Dollars and Crosses recently pointed out a 2009 review, by Steven Pinker, of Malcolm Gladwell's What the Dog Saw -- and Other Adventures. The whole review is thought-provoking, but I'll make do here with an excerpt of an excerpt:
Malcolm_Igon_Gladwell.jpg
Image of pop culture "igon" via Wikipedia
An eclectic essayist is necessarily a dilettante, which is not in itself a bad thing. But Gladwell frequently holds forth about statistics and psychology, and his lack of technical grounding in these subjects can be jarring. He provides misleading definitions of "homology," "sagittal plane" and "power law" and quotes an expert speaking about an "igon value" (that's eigenvalue, a basic concept in linear algebra). In the spirit of Gladwell, who likes to give portentous names to his aper├žus, I will call this the Igon Value Problem: when a writer's education on a topic consists in interviewing an expert, he is apt to offer generalizations that are banal, obtuse or flat wrong. [bold added by Dollars and Crosses]
Given that anyone, including Gladwell, could simply look these terms up (excepting "igon value", a term Gladwell, a mathematician's son, grossly misspells), this is more than jarring to me. In fact, it reminds me of the following quote about Donald Trump, by Onkar Ghate of the Ayn Rand Institute:
On cable news, it's now a regular feature for reporters like CNN's Anderson Cooper to catalog Trump's latest lies. But to call them lies misses the point.

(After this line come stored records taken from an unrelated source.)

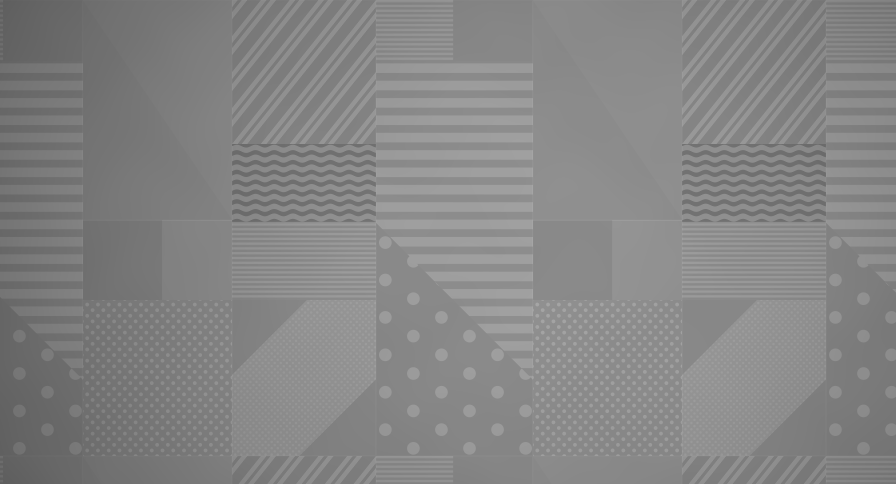
A Shadertoy shader for this pattern:

```glsl
#define VIEW_HEIGHT 414.0
#define TILE vec2(385.0, 390.0)
#define TILE_SHIFT 70.6
#define BASE 0.572
#define LIGHT 0.628
#define DARK 0.538
#define DEEP 0.462
#define SEAM 0.035
#define FALLOFF vec2(0.74, 0.27)
#define GLOW_CENTER vec2(0.6, 0.5)
#define MOTTLE 0.004

float pixelSize;

// Antialiased coverage of a signed distance
float fill(float d) {
    return clamp(0.5 - d / pixelSize, 0.0, 1.0);
}

// Repeating bar that starts at zero and has the given width
float bars(float x, float period, float width) {
    float d = abs(mod(x - 0.5 * width + 0.5 * period, period) - 0.5 * period);
    return fill(d - 0.5 * width);
}

// Staggered dots, one at the origin and one at half a cell
float dots(vec2 p, vec2 cell, float radius) {
    vec2 a = mod(p + 0.5 * cell, cell) - 0.5 * cell;
    vec2 b = mod(p, cell) - 0.5 * cell;
    return fill(min(length(a), length(b)) - radius);
}

float hairline(float d) {
    return SEAM * fill(abs(d) - 0.5);
}

// Plain panels above a small dotted panel
float plainColumn(vec2 p) {
    if (p.y < 188.5) {
        float diagonal = dot(p, normalize(vec2(188.0, -128.0)));
        return mix(BASE - 0.012, BASE, fill(-diagonal));
    }
    if (p.y < 256.5) return mix(DARK, BASE + 0.005, fill(68.0 - p.x));
    return mix(BASE - 0.01, LIGHT + 0.015, dots(p - vec2(4.0, 260.5), vec2(9.2, 9.6), 1.6));
}

// Slanted pairs, waves, fine lines and a cut-corner panel
float wovenColumn(vec2 p) {
    if (p.y < 123.0) {
        float slant = p.x + p.y / 1.25;
        float pair = max(bars(slant, 24.6, 4.8), bars(slant - 8.2, 24.6, 4.8));
        return mix(DARK, LIGHT - 0.01, pair);
    }
    if (p.y < 190.0) {
        float wave = p.y - 125.0 + 1.2 * sin(p.x * 0.393);
        return mix(DEEP, BASE + 0.01, bars(wave, 8.4, 4.6));
    }
    if (p.y < 256.5) return mix(DARK + 0.02, LIGHT - 0.005, bars(p.y - 191.0, 4.1, 2.0));
    vec2 q = p - vec2(0.0, 256.5);
    float corners = max(64.0 - q.x - q.y, q.x + q.y - 191.0) * 0.7071;
    float weave = mix(LIGHT - 0.025, LIGHT + 0.01, dots(q, vec2(5.2, 5.4), 1.0));
    return mix(DARK + 0.012, weave, fill(corners));
}

// Wide bars cut by a diagonal over large dots
float barColumn(vec2 p) {
    if (p.y < 52.5) {
        float lines = mix(DARK + 0.02, LIGHT - 0.01, bars(p.y, 4.1, 2.0));
        return mix(lines, DARK + 0.012, fill(66.0 - p.x));
    }
    float wide = mix(BASE - 0.015, LIGHT, bars(p.y - 54.2, 14.85, 8.2));
    float spots = mix(DARK + 0.008, LIGHT, dots(p - vec2(8.0, 207.5), vec2(48.0, 32.0), 5.4));
    float cut = (p.y - p.x - 190.5) * 0.7071;
    return mix(wide, spots, fill(-cut));
}

float patchwork(vec2 p) {
    vec2 t = mod(p - vec2(TILE_SHIFT, 0.0), TILE);
    float tone;
    if (t.x < 128.0) {
        tone = plainColumn(t) + hairline(t.y - 188.5);
    } else if (t.x < 251.0) {
        tone = wovenColumn(t - vec2(128.0, 0.0)) + hairline(t.y - 190.0);
    } else {
        tone = barColumn(t - vec2(251.0, 0.0));
    }

    // Pale joints between columns and rows
    float joint = min(min(t.x, TILE.x - t.x), min(abs(t.x - 128.0), abs(t.x - 251.0)));
    joint = min(joint, min(t.y, TILE.y - t.y));
    return tone + 0.6 * hairline(joint);
}

// Faint uneven surface
float mottle(vec2 p) {
    float a = sin(p.x * 0.031 + 2.0 * sin(p.y * 0.023));
    float b = sin(p.y * 0.083 + 1.5 * sin(p.x * 0.067));
    return MOTTLE * (a + 0.5 * b);
}

void mainImage(out vec4 fragColor, in vec2 fragCoord) {
    vec2 uv = fragCoord / iResolution.xy;
    pixelSize = VIEW_HEIGHT / iResolution.y;
    vec2 p = vec2(fragCoord.x, iResolution.y - fragCoord.y) * pixelSize;

    // Soft light that fades toward the left and the corners
    vec2 offset = uv - GLOW_CENTER;
    float glow = 1.0 - dot(FALLOFF, offset * offset);
    fragColor = vec4(vec3((patchwork(p) + mottle(p)) * glow), 1.0);
}
```
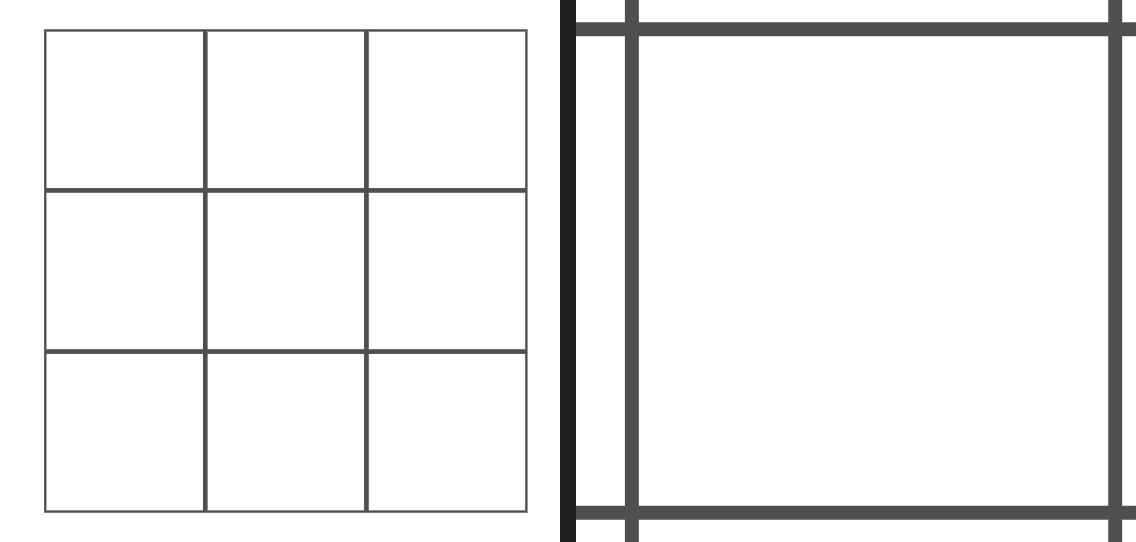
Left, the full canvas; right, a detail of the centre.
Give the GLSL for this pattern, as a WebGL 2 fragment shader.

```glsl
#version 300 es
precision highp float;
// A three by three grid of plain square cells on white. Each cell has a thin
// grey border just inside its edge, so neighbouring borders join into lines
// twice as thick as the outer frame. Lengths are fractions of canvas height.

uniform vec2 u_resolution;
out vec4 outColor;

const float CELLS = 3.0;                         // repeats across and down
const float CELL_SIZE = 0.2973;                  // side of one square cell
const float BORDER = 0.0043;                     // border width of one cell
const float EDGE_SOFTNESS = 1.2;                 // edge blend, in pixels
const vec2 GRID_OFFSET = vec2(0.0108, 0.0);      // grid centre from canvas centre
const vec3 PAPER = vec3(1.0);
const vec3 INK = vec3(0.31);

// Signed distance to an axis-aligned square with mitred corners
float squareDistance(vec2 p, float halfSide) {
    vec2 d = abs(p) - halfSide;
    return max(d.x, d.y);
}

// Smooth coverage: 1 inside the shape, 0 outside
float coverage(float distanceToEdge, float blend) {
    return 1.0 - smoothstep(-0.5 * blend, 0.5 * blend, distanceToEdge);
}

void main() {
    vec2 p = (gl_FragCoord.xy - 0.5 * u_resolution) / u_resolution.y - GRID_OFFSET;
    float blend = EDGE_SOFTNESS / u_resolution.y;

    // Position relative to the centre of the nearest cell
    vec2 gridPos = p / CELL_SIZE + 0.5 * CELLS;
    vec2 cellIndex = clamp(floor(gridPos), 0.0, CELLS - 1.0);
    vec2 local = (gridPos - cellIndex - 0.5) * CELL_SIZE;

    // Ink fills the whole grid except the open middle of each cell
    float grid = coverage(squareDistance(p, 0.5 * CELLS * CELL_SIZE), blend);
    float opening = coverage(squareDistance(local, 0.5 * CELL_SIZE - BORDER), blend);
    float ink = grid * (1.0 - opening);

    outColor = vec4(mix(PAPER, INK, ink), 1.0);
}
```
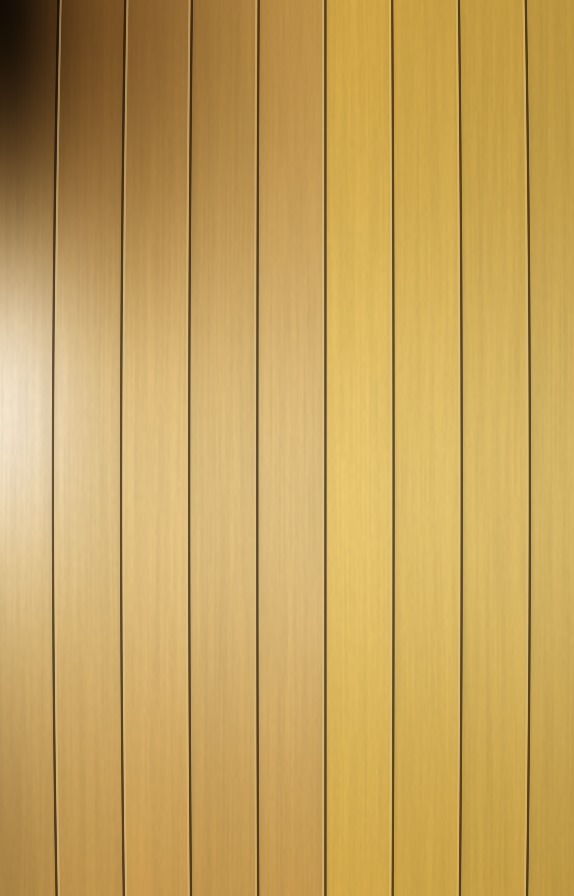
Reproduce this texture procedurally as a WebGL 1 fragment shader.

```glsl
precision highp float;
uniform vec2 u_resolution;

#define BOARD_WIDTH 0.1187
#define SEAM_CENTER 0.567
#define BOW 0.066
#define GROOVE_HALF 0.017
#define GRAIN 0.05
#define AMBER vec3(0.745, 0.565, 0.275)
#define GOLD vec3(0.765, 0.605, 0.25)
#define CREAM vec3(0.87, 0.745, 0.50)
#define STRAW vec3(0.86, 0.735, 0.415)
#define BROWN vec3(0.40, 0.25, 0.10)
#define GLARE vec3(0.95, 0.90, 0.83)
#define RIM vec3(0.91, 0.80, 0.56)

float hash(vec2 p) {
  return fract(sin(dot(p, vec2(12.9898, 78.233))) * 43758.5453);
}

float noise(vec2 p) {
  vec2 i = floor(p);
  vec2 f = fract(p);
  f = f * f * (3.0 - 2.0 * f);
  float low = mix(hash(i), hash(i + vec2(1.0, 0.0)), f.x);
  float high = mix(hash(i + vec2(0.0, 1.0)), hash(i + 1.0), f.x);
  return mix(low, high, f.y);
}

// Fine upright fibres, broad streaks and short pores, centred on zero
float woodGrain(vec2 p, float board) {
  p += vec2(0.0, board * 7.31);
  float wobble = 0.006 * noise(p * vec2(9.0, 4.0));
  float fibre = noise(vec2((p.x + wobble) * 260.0, p.y * 9.0));
  float streak = noise(vec2((p.x + wobble) * 75.0, p.y * 2.5));
  float pore = noise(p * vec2(300.0, 130.0));
  return 0.45 * fibre + 0.3 * streak + 0.25 * pore - 0.5;
}

// Room light: bright middle band, dim upper left, glare on the left edge
vec3 lightWood(vec2 uv, float board) {
  float golden = step(-0.5, board);
  float band = (uv.y - 0.45) / 0.32;
  vec3 wood = mix(mix(AMBER, GOLD, golden), mix(CREAM, STRAW, golden), exp(-band * band));

  float tone = 0.03 * (hash(vec2(board, 3.7)) - 0.5);
  tone += golden * (0.045 - 0.025 * board);
  wood *= 1.0 + tone;

  float dim = smoothstep(0.55, 1.0, uv.y) * (1.0 - smoothstep(0.0, 0.62, uv.x));
  wood = mix(wood, BROWN, dim);

  vec2 g = (uv - vec2(0.0, 0.54)) / vec2(0.14, 0.16);
  wood = mix(wood, GLARE, 0.85 * exp(-dot(g, g)));

  vec2 corner = (uv - vec2(0.0, 1.0)) / vec2(0.1, 0.18);
  wood *= 1.0 - 0.8 * exp(-dot(corner, corner));

  float edge = uv.x / 0.1;
  wood *= 1.0 - 0.13 * exp(-edge * edge) * (1.0 - smoothstep(0.0, 0.4, uv.y));
  return wood;
}

// Antialiased stripe of a given half width
float stripe(float d, float halfWidth, float pixel) {
  return 1.0 - smoothstep(halfWidth - 0.5 * pixel, halfWidth + 0.5 * pixel, abs(d));
}

void main() {
  vec2 uv = gl_FragCoord.xy / u_resolution;

  // Slightly bowed board coordinates
  float lift = uv.y - 0.45;
  float width = BOARD_WIDTH * (1.0 - BOW * lift * lift);
  float across = (uv.x - SEAM_CENTER) / width;
  float board = floor(across);
  float seam = floor(across + 0.5);
  float d = across - seam;
  float pixel = 1.0 / (u_resolution.x * width);

  vec3 color = lightWood(uv, board);
  color *= 1.0 + 2.0 * GRAIN * woodGrain(uv, board);

  // Soft shading, lit rim and dark groove at each seam
  color *= 1.0 - 0.10 * exp(-abs(d) * 28.0);
  float side = seam < -2.5 ? 1.0 : -1.0;
  float rim = stripe(d - side * 0.036, 0.015, pixel);
  color = mix(color, RIM, 0.45 * rim);
  float groove = stripe(d, GROOVE_HALF, pixel);
  color = mix(color, color * vec3(0.46, 0.42, 0.36), groove);

  gl_FragColor = vec4(color, 1.0);
}
```
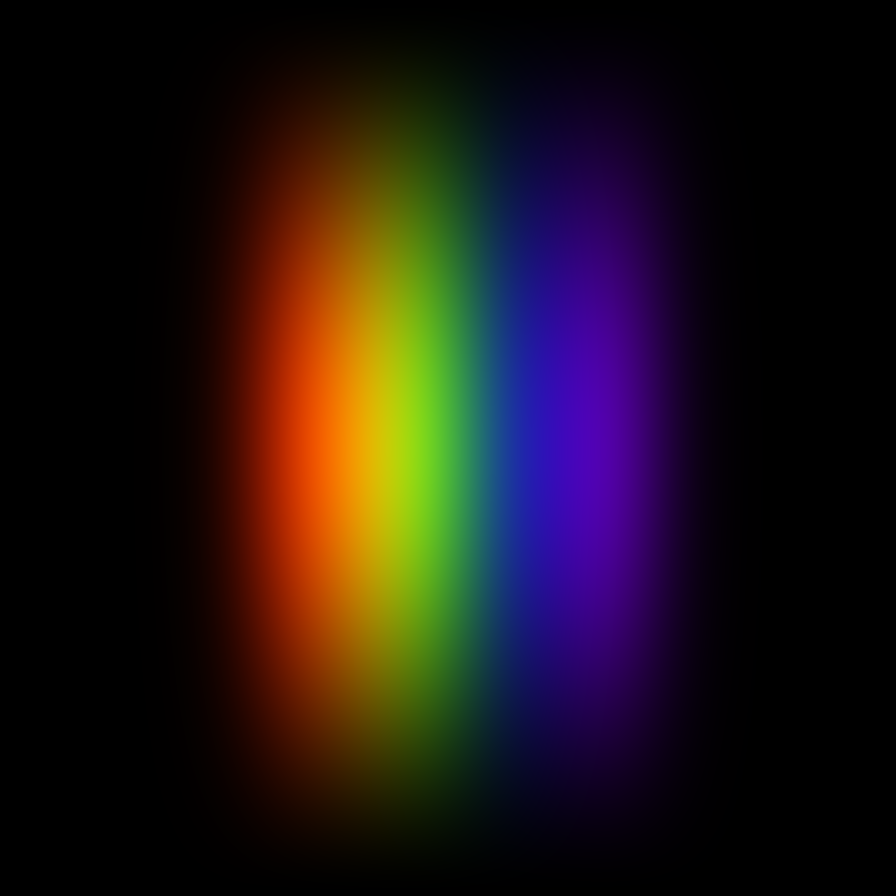
Write a WebGL 1 fragment shader that draws this background.

```glsl
precision highp float;
// A soft upright spectrum glowing on black, from red through green to violet.
// Each colour channel is a skewed bell curve across x (red has a second one
// for the violet end); a cosine window fades the light to the top and bottom.

uniform vec2 u_resolution;

// Bell curves: centre, left width, right width, falloff power
const vec4 RED_BELL    = vec4(0.375, 0.102, 0.116, 2.3);
const vec4 GREEN_BELL  = vec4(0.462, 0.114, 0.093, 2.0);
const vec4 BLUE_BELL   = vec4(0.634, 0.125, 0.110, 2.6);
const vec4 VIOLET_BELL = vec4(0.674, 0.085, 0.078, 2.0);

// Peak light of each curve
const vec3 RED_LIGHT    = vec3(0.97, 0.0, 0.0);
const vec3 GREEN_LIGHT  = vec3(0.0, 0.85, 0.0);
const vec3 BLUE_LIGHT   = vec3(0.0, 0.0, 0.73);
const vec3 VIOLET_LIGHT = vec3(0.32, 0.0, 0.0);

// Vertical fade
const float MID_HEIGHT = 0.5;
const float FADE_POWER = 1.7;
const float PI = 3.14159;

// Bell curve with its own width on either side of the centre
float skewedBell(float x, vec4 bell) {
  float offset = x - bell.x;
  float width = offset < 0.0 ? bell.y : bell.z;
  return exp(-pow(abs(offset) / width, bell.w));
}

vec3 spectrum(float x) {
  return RED_LIGHT * skewedBell(x, RED_BELL)
       + GREEN_LIGHT * skewedBell(x, GREEN_BELL)
       + BLUE_LIGHT * skewedBell(x, BLUE_BELL)
       + VIOLET_LIGHT * skewedBell(x, VIOLET_BELL);
}

// Full at mid height, zero at the top and bottom edges
float verticalFade(float y) {
  return pow(max(cos(PI * (y - MID_HEIGHT)), 0.0), FADE_POWER);
}

void main() {
  vec2 uv = gl_FragCoord.xy / u_resolution;
  gl_FragColor = vec4(spectrum(uv.x) * verticalFade(uv.y), 1.0);
}
```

A liar retains some respect for the truth: he tries to conceal his lies, weave a web of deception and make it difficult for his victims to discover the facts. Trump does none of this.
Having a terminal degree, I have had my share of experiences hearing people holding out on things in my field that I can instantly see they know nothing about. But at least in many such cases, it would take more than a quick internet search or peek in a dictionary or checking back with an expert to correct the problem -- unlike, say, finding a definition of some term. On top of that, Gladwell was writing a book. Pinker goes on to note that a "common thread in Gladwell's writing is a kind of populism," and I must agree. I guess I now have an answer to an old question I raised here some time back, regarding another unflattering review:
Being less-than-familiar with Gladwell's work, I can see his reaction as either one of annoyance at an unjust attack by an "expert" who disagrees with him -- or a sneer aimed for his lay audience to deflect valid criticism.
Pinker concedes that there can be value in Gladwell's writings, but cautions against his longer-form writing. I suppose so, but would say that my advice goes double in that situation: "[O]ne should never take just one person's word, however glib or authoritative, for anything."

I suspect that many of the same cultural factors that make Gladwell a popular writer are also responsible for the rises of Donald Trump and Bernie Sanders, each of whom shows disdain for easily-discoverable truths in his own way.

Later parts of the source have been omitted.